Work instruction
Please work out how many lines include the word "sounds" in the entries, and reply with only the count.

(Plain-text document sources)
☆ ☆ ☆

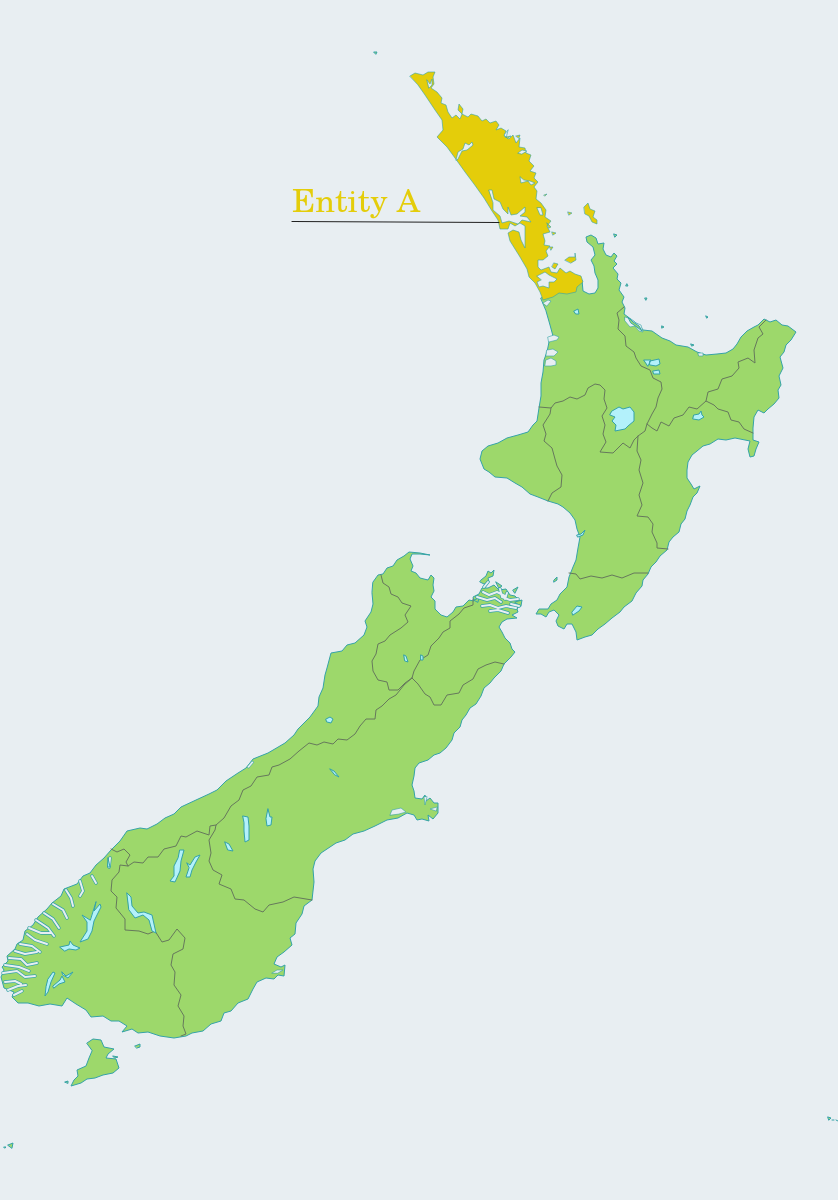
<!DOCTYPE html>
<html lang="en">
<head>
<meta charset="utf-8">
<title>Regional map</title>
<style>
:root{--sea:#e8eef2;--land:#9dd86b;--entity:#e4cd0a;--coast:#35a3a8;--lake:#b3f1fb;--border:#66795c;--rule:#222}
html,body{margin:0;background:var(--sea);overflow:hidden}
svg{display:block;width:838px;height:1200px}
path,line{stroke-linejoin:round;stroke-linecap:round}
.land{fill:var(--land);stroke:var(--coast)}
.entity{fill:var(--entity);stroke:var(--coast);stroke-width:.6}
.harbour{fill:var(--sea);stroke:var(--coast);stroke-width:.6}
.lake{fill:var(--lake);stroke:var(--coast)}
.border{fill:none;stroke:var(--border)}
.inlet{fill:none;stroke:var(--coast);stroke-width:3.4}
.inlet-water{fill:none;stroke:var(--sea);stroke-width:2}
.label{font:31px "TeX Gyre Schola","Noto Serif",serif;fill:var(--entity)}
.rule{stroke:var(--rule);stroke-width:1.2}
</style>
</head>
<body>
<svg viewBox="0 0 838 1200" role="img" aria-label="Map of New Zealand regions with Entity A highlighted in the north">
<defs>
<path id="fiords" d="M110 858l-1 9M92 876l4 7M80 881l3 10-3 5M66 890l5 8 2 8M53 904l10 6 4 8M44 913l9 6 6 9M36 920l12 8 6 8M29 928l12 5 10 0M27 934l8 6 12 4M20 944l12 2 8 6M15 951l10 3 12-2M9 958l12 1 6 6 10-2M5 965l14 2 10 4M3 973l14-2 8 6 10-1M5 982l10-1 6 3M8 990l10-4 8-1M14 995l8-4"/>
<path id="sounds" d="M477 597l10 3 8-2 6 4M483 592l6 3 8-3 8 4M482 606l8-1 8 3 8-2 10 2M490 611l8-1 10 3M500 589l2 8 8 3 8-1M488 582l-4 5M507 593l-2 6M511 604l8 2"/>
</defs>

<g id="north-island">
<path class="land" d="M541 298L560 290 582 280 583 291 589 294 595 293 598 288 598 280 595 273 594 266 591 260 595 255 593 247 587 242 586 237 591 235 596 238 598 244 604 243 603 249 606 255 611 257 614 253 617 256 614 261 617 264 613 268 618 274 617 279 621 283 619 290 624 297 622 302 625 308 624 314 632 320 640 326 643 330 652 331 662 338 670 341 676 345 688 347 697 352 706 355 717 354 726 353 733 349 737 344 741 337 747 331 754 327 758 325 764 319 770 322 776 320 782 325 788 326 796 332 791 340 786 345 784 352 780 357 783 368 779 376 781 385 778 390 779 398 774 404 768 409 764 413 758 410 754 417 753 428 753 440 759 442 756 449 754 456 750 457 748 449 750 441 735 438 726 440 718 439 710 444 703 446 697 451 692 455 688 462 687 470 687 478 691 484 694 489 700 486 697 493 693 497 690 505 687 511 685 519 681 524 679 532 673 537 669 542 667 550 660 556 656 562 651 567 648 574 643 580 642 586 636 593 632 601 624 607 620 612 612 618 605 624 598 629 592 635 585 637 577 640 576 632 572 624 567 624 564 629 558 626 556 621 559 615 554 610 549 612 546 617 541 614 536 614 539 609 548 609 551 604 557 600 560 594 567 587 569 577 573 567 576 560 578 548 580 537 577 529 575 520 570 513 563 507 558 504 548 501 538 497 530 494 522 487 515 483 507 478 495 477 489 472 484 469 480 459 482 451 488 446 498 443 507 438 518 435 528 432 533 425 537 421 539 408 541 396 541 383 543 372 544 360 547 352 549 342 553 336 550 325 546 311Z"/>
<path class="harbour" d="M548 337l6-2 5 2-2 3-8 2ZM547 350l6-1 5 3-4 4-8 0ZM546 360l5-2 5 3 0 4-5 1-6 0ZM543 303l5-3 3 1-4 5ZM625 317l6 2 5 4 5 2 2 7-4-1-4-5-5 1-5-6ZM698 353l5 0 0 3-4 0Z"/>
<path class="land" d="M628 317l5 5 6 4 3 5-5-4-6-4ZM554 580l3-3 0 3-3 2ZM614 234l3 1-2 2ZM645 298l2 0-1 2ZM662 326l2 1-2 1ZM691 344l3 1-2 1ZM706 316l2 1-1 1ZM627 284l1 2-2 0Z"/>
<g class="border">
<path d="M539 407L551 408 555 403 563 401 570 397 577 399 585 395 588 388 595 384 600 385 605 390 604 399 607 408 602 416 605 425 603 434 606 442 600 452 613 453 619 447 623 443 630 448 634 440 638 436 645 431 647 424 652 414 656 407 658 398 662 389 661 382 653 378 650 370 641 366 636 358 634 352 626 346 625 336 618 329 619 320 617 313 624 307"/>
<path d="M551 408L550 414 543 425 546 434 544 441 552 448 555 459 557 466 562 475 561 487 552 493 548 501M638 436L637 451 641 460 639 470 643 483 639 495 642 505 637 516 648 517 653 524 652 532 657 543 657 548 668 549M569 573L576 574 580 579 591 576 602 578 612 575 622 578 634 573 648 573M647 424L652 428 657 431 661 422 669 426 674 418 683 415 689 407 697 409 706 401 714 405 718 409 728 412 731 420 739 422 744 429 753 433M706 401L708 392 718 389 722 379 732 376 739 368 738 362 748 358 755 363 754 350 758 338 763 334 759 327 766 320"/>
</g>
<path class="lake" d="M612 411l7-4 4 2 7-2 4 5 0 9-6 5-3 3-10 2 1-6-4-4 3-4-5-2ZM644 360l7 0-3 6ZM650 361l9-2 1 5-4 2-6-1ZM653 371l6-1 1 4-6 0ZM694 415l5-1 2-3 1 4 2 2-5 3-6-1ZM574 311l4-2 1 5-3 0ZM572 612l5-6 5 1-3 4-6 4ZM577 535l4-1 4-4-2 5-5 2Z"/>
</g>

<g id="entity-a">
<path class="entity" d="M410 76L415 73 423 75 428 72 435 72 433 77 434 84 431 88 437 92 442 98 441 103 446 105 448 112 452 118 456 115 460 119 462 114 458 110 459 104 463 109 462 114 468 117 471 114 478 116 482 121 486 119 490 123 496 121 499 125 496 130 501 128 506 131 504 136 509 139 513 135 516 143 520 138 519 147 525 148 526 153 531 155 529 161 534 166 530 171 536 173 534 178 538 182 534 187 537 191 536 199 541 203 546 210 545 217 551 221 547 226 550 232 543 234 545 241 544 245 550 246 546 251 548 256 543 260 538 260 538 267 541 270 549 267 551 272 557 273 560 268 566 273 570 271 575 274 581 276 583 282 577 287 576 292 567 294 559 293 553 297 543 300 540 292 535 283 529 277 527 269 520 257 515 249 510 241 508 233 513 230 519 232 521 240 525 248 525 226 520 223 515 226 510 223 508 229 500 229 498 220 492 211 484 198 474 184 465 172 455 158 447 147 437 137 443 130 442 120 435 110 425 95 418 85Z"/>
<path class="harbour" d="M456 160l2-8 5-3 2-6 4 2 3-3 1 3-6 5-5 1-4 8ZM427 80l3 4 2-5 0 6-3 3ZM489 190l3 0 2 9 6 3 3 7 5 5 0-7 3 8 6-1 8-7 0 5-5 4 7 1 4 5-9-2-4 4-9-3-7 2-2-7-7-6 0-7ZM520 177l1 6 7-2 3 4 4-2-5-2-6-1ZM537 276l8-4 4 3 8 4-3 3-5 0 0 6-6-2-4 1-2-5 4-2ZM508 130l-4 5 2 2ZM518 153l4-3 5 1-5 3ZM537 208l3 7 3 0-2-7Z"/>
<path class="entity" d="M584 207l4-4 2 6 5 2-2 6 4 3 0 4-5-2-3-6-4-2ZM568 212l4 1-3 2ZM565 260l4-3 6 0 0-4 1 7-5 3ZM554 263l4 1-3 5-3-2ZM547 223l4 4-2 1ZM552 232l4 1-3 2ZM506 137l5-1-3 2ZM516 136l4-1-1 3ZM550 247l3 0-2 3ZM544 195l3-1-2 2Z"/>
</g>

<g id="south-island">
<path class="land" d="M373 582L378 575 383 574 387 568 393 566 397 560 404 556 409 552 420 553 430 555 420 554 412 554 410 559 413 566 411 571 416 573 420 578 428 580 431 575 434 578 433 585 434 591 431 597 435 601 435 609 441 615 447 617 453 612 456 607 463 606 469 600 474 601 473 597 479 594 482 588 488 588 494 585 499 590 506 589 510 595 515 596 521 602 517 609 518 612 512 615 517 618 507 619 502 622 499 627 502 632 505 638 510 643 512 649 515 652 511 657 508 660 504 664 501 671 494 678 490 683 484 688 481 696 476 704 470 708 466 715 462 720 460 727 454 733 452 740 446 748 440 753 434 755 428 760 419 763 415 768 414 776 412 785 414 791 415 798 422 799 425 795 426 801 430 798 434 803 438 803 438 813 433 819 428 815 429 821 422 819 417 820 414 815 407 813 398 818 387 820 375 826 364 831 353 834 345 840 336 843 327 849 321 853 315 861 313 869 314 882 312 900 304 906 302 914 296 923 295 934 290 938 292 945 284 952 277 957 274 964 281 967 285 965 284 976 278 975 274 979 266 978 257 982 253 989 248 999 238 1003 231 1011 224 1013 221 1021 211 1024 203 1031 192 1033 186 1036 174 1038 160 1036 148 1032 138 1033 132 1029 122 1032 127 1026 119 1021 111 1021 103 1016 91 1017 86 1010 76 1004 67 998 62 1006 50 1004 39 1006 28 1003 18 1003 12 997 14 992 4 988 1 977 4 970 2 967 8 961 7 956 15 949 17 944 23 940 25 931 33 925 38 917 47 909 52 903 61 896 64 889 77 884 83 876 90 873 96 865 104 858 111 850 120 841 127 831 140 828 147 829 157 824 165 818 174 814 181 807 196 800 209 794 217 790 226 781 238 773 246 768 253 759 268 753 285 743 294 735 298 729 304 723 310 717 318 706 319 697 323 688 325 675 327 668 331 653 342 651 347 645 355 643 364 635 367 627 365 621 371 612 373 604 372 593Z"/>
<path class="land" d="M481 580l5-4 2-5 3 2 3-3-1 6-5 2 1 4-5 2-4-2ZM496 582l6 4-3 2ZM513 590l5-3-3 6ZM515 602l7-2-1 6ZM474 600l5-2-1 4Z"/>
<use href="#sounds" class="inlet"/><use href="#sounds" class="inlet-water"/>
<use href="#fiords" class="inlet"/><use href="#fiords" class="inlet-water"/>
<path class="harbour" d="M390 815l2-5 9-2 5 4-7 2ZM272 973l5-3 6 0-5 3ZM247 767l5-6 2 1-5 6ZM424 797l1 8 2-8ZM437 807l-7 2 6 2Z"/>
<g class="border">
<path d="M381 575L383 583 389 587 391 594 398 597 402 603 411 606 405 615 408 622 401 628 390 635 385 641 378 644 376 654 372 661 373 671 378 680 387 682 389 690 398 690 405 683 412 678 414 671 420 660 428 655 431 646 439 638 443 632 450 628 450 621 459 614 464 608 473 605 473 599M412 678L418 684 425 694 430 697 434 705 441 705 447 695 459 693 463 685 473 679 478 669 486 665 495 662 504 664"/>
<path d="M412 678L404 685 396 695 389 699 382 706 376 710 375 719 366 719 360 726 355 734 347 740 338 739 333 744 324 742 317 745 309 743 299 751 290 759 279 765 272 767 269 775 257 777 251 786 243 790 239 800 231 806 224 818 216 825 215 830 209 840 211 853 209 861 213 870 222 875 219 884 231 889 235 899 244 900 255 909 263 912 269 905 283 902 294 897 312 900"/>
<path d="M216 825L210 826 209 835 197 831 186 837 181 836 176 846 164 849 158 857 148 857 143 863 134 862 128 866 120 865 119 872 112 880 111 891 117 897 116 908 125 919 125 930 139 931 148 934 155 931 162 942 169 940 177 929 185 938 183 949 173 954 171 965 175 972 174 985 181 995 178 1006 184 1016 183 1026 186 1034 181 1036M111 849L117 852 124 849 130 855 126 862 128 866"/>
</g>
<path class="lake" d="M127 893l4 4 1 9 6 7 6-1 8 3 2 9 2 9-4-2-3-11-6-5-8 3-6-8ZM180 850l4 0-3 11-1 10-5 11-5-1 4-5 0-10 4-8ZM187 863l3 2 5-8 5-2-4 7-4 8-2 7-4 0 3-9ZM243 816l5 1 1 9 0 14-4 2-1-11 0-8ZM268 809l2 8 2 0-1 8-4 1-1-7ZM225 842l4 2 4 7-5-1ZM330 769l4 2 5 6-4-2ZM326 719l4-2 3 2-2 4-4-1ZM404 655l2 1 2 6-3-1ZM421 655l2 1 0 4-2 0ZM96 902l-2 9 6-7 1 3-7 14-2 10-4 8-8 3 7-11 0-9-5-7 8 5ZM60 947l9-2 1-4 3 4 7 3-4 2-7-1-4 2ZM108 858l2 9-2 0ZM48 979l5-7 2 1-4 9-3 10-3 4 1-9ZM53 986l7-6 2-4 3 6-6 2-5 4ZM62 972l4 4 7-4-5 6-5-3Z"/>
</g>

<g id="outer-islands">
<path class="land" d="M87 1043L93 1039 101 1040 104 1047 114 1049 108 1054 106 1058 116 1059 119 1068 113 1073 103 1075 95 1078 87 1079 81 1083 71 1086 74 1080 78 1076 77 1070 86 1066 89 1058 92 1051ZM135 1046l5-2 0 3-3 1ZM113 1056l5 1-3 1ZM65 1082l3-1 0 2ZM374 52l3 0-1 2ZM8 1145l5-2-1 5ZM4 1147l2 0-1 1ZM828 1117l3 1-2 2ZM832 1120l2 0M836 1120l2 1"/>
</g>

<g id="callout">
<text class="label" x="292" y="212" textLength="128" lengthAdjust="spacingAndGlyphs">Entity A</text>
<line class="rule" x1="292" y1="221.5" x2="499" y2="222.5"/>
</g>
</svg>
</body>
</html>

☆ ☆ ☆

The completed task
2